Estate planning is an arduous task which unfortunately can be prone to mistakes. Even using a professional planner to facilitate the process will not guarantee an error-free result. Fortunately, a CFP named Ed McCarthy recently posted an article (linked here) which highlights the 8 most common mistakes that were brought up from survey of experienced advisors.
Here is the list of most common mistakes from his article:
1. Improper beneficiary designations – We frequently see advisors improperly completing beneficiary designations. Examples: not changing the beneficiary due to divorce or a death, or listing a special needs child or grandchild directly as a beneficiary, rather than a trust FBO (for benefit of), thereby affecting their eligibility for Social Security disability benefits. — Kevin Reardon, CFP; Shakespeare Wealth Management, Inc., Pewaukee, Wis.
2. Not changing asset titles to trusts – Incorporating revocable living trusts into a client’s estate plan but forgetting to update all the account titling to the name of the trust. Not changing titles creates problems that include having to pay additional probate costs, losing the private nature of settling the estate, etc. — Richard Durso, CFP, AEP; RTD Financial Advisors, Inc., Philadelphia
3. Incorrectly assuming clients’ goals – Many advisors assume a client’s main goal is to save estate taxes, for example. However, when really connecting with a client, we might find that taxes are only a small aspect of their objectives. Sometimes, in listening to the client, we realize that their fears are more about their heirs’ ability to manage the inheritance as well as decisions such as trustees, etc. — Richard J. Busillo, CFP, AIF, RPA; RTD Financial Advisors, Inc., Philadelphia
4. Naming minor children as account beneficiaries – Letting clients name minor children outright as primary or contingent beneficiaries of life insurance or retirement plans. When minor children inherit, a court must appoint a guardian who must be bonded and must file a laborious annual accounting with the local court. — Helen Modly, CFP, ChFC, CPWA; Focus Wealth Management, Ltd., Middleburg, Va.
5. Wrong choice of executors and trustees – Naming a financial institution as successor executor/trustee after surviving spouse or instead of surviving spouse. In some cases, this is to the detriment of the spouse and other beneficiaries because large institutions usually follow their fiduciary responsibilities with a less personable approach than another trustee could provide. — Constance Stone, CFP, ATP; Stepping Stone Financial, Chagrin Falls, Ohio
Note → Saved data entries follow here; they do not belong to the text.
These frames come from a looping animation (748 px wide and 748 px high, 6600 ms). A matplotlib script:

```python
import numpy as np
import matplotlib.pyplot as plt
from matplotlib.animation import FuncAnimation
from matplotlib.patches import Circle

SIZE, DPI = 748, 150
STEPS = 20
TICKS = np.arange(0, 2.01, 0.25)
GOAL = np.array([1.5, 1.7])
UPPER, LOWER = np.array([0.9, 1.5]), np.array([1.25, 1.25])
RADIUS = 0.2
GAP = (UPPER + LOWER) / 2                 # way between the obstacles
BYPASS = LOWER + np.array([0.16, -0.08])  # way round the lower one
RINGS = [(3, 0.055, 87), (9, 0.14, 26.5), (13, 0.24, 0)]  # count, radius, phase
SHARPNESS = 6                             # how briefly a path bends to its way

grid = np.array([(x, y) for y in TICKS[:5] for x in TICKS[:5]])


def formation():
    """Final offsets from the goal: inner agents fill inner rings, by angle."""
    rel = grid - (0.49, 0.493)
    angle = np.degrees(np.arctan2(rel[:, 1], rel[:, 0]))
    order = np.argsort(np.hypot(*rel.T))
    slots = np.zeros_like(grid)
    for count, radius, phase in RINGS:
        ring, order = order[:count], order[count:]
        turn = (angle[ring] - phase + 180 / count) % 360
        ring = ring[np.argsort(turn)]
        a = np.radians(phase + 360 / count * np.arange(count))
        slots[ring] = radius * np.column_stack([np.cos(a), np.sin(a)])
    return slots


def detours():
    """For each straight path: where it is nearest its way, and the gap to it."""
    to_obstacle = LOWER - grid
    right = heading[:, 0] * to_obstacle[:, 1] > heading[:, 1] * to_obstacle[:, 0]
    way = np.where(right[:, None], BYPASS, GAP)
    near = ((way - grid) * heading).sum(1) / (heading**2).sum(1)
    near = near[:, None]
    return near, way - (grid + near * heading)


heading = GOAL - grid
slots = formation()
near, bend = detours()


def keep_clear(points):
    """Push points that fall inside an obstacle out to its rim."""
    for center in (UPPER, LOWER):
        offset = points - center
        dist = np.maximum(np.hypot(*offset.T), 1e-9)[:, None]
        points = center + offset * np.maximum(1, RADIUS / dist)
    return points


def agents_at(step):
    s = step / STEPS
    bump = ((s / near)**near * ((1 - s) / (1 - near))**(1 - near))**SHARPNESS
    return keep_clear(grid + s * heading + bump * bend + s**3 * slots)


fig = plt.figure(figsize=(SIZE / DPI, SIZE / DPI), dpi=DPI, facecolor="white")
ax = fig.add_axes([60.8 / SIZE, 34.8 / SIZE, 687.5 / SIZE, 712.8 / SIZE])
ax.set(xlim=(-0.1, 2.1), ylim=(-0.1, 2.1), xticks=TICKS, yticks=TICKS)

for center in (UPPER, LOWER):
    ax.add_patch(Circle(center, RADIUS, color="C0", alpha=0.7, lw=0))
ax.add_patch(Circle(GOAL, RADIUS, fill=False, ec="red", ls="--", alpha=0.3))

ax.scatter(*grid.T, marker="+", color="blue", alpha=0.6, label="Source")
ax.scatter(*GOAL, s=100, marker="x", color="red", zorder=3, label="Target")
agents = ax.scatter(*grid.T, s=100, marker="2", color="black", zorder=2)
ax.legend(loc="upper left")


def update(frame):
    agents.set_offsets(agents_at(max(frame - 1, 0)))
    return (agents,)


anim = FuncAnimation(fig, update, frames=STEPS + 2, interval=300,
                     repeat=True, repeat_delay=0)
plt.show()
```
6. Failure to address medical directives – Many attorneys will draft a health-care power of attorney (POA) and living will. If the two documents co-exist, they may conflict since the POA allows another to make decisions while the living will already states what is to be done. Absent statutory (or document) direction, health-care providers may experience a conflict in what to do. — Michael C. Foltz, JD, CPA, CFP; Balasa Dinverno Foltz, LLC, Itasca, Ill.
7. Ignoring state estate and inheritance taxes – Many states follow the federal $5 million-plus exemption for taxable estates, but the states do not always exempt this larger amount. For example, in New Jersey, estates over $675,000 that are not left to the surviving spouse are subject to a New Jersey estate tax. — Martha Ferrari, CPA, CFP; Halberstadt Financial Consultants, Inc., Princeton, NJ.
8. Failure to address asset protection – Most couples fear losing their assets to nursing homes. For couples nearing retirement, strategies that protect assets should be explored. Strategies include lifetime credit shelter trusts, life estate deeds, gifting and other techniques that make assets available for use but beyond the reach of creditors. — Michael C. Foltz, JD, CPA, CFP; Balasa Dinverno Foltz, LLC, Itasca, Ill.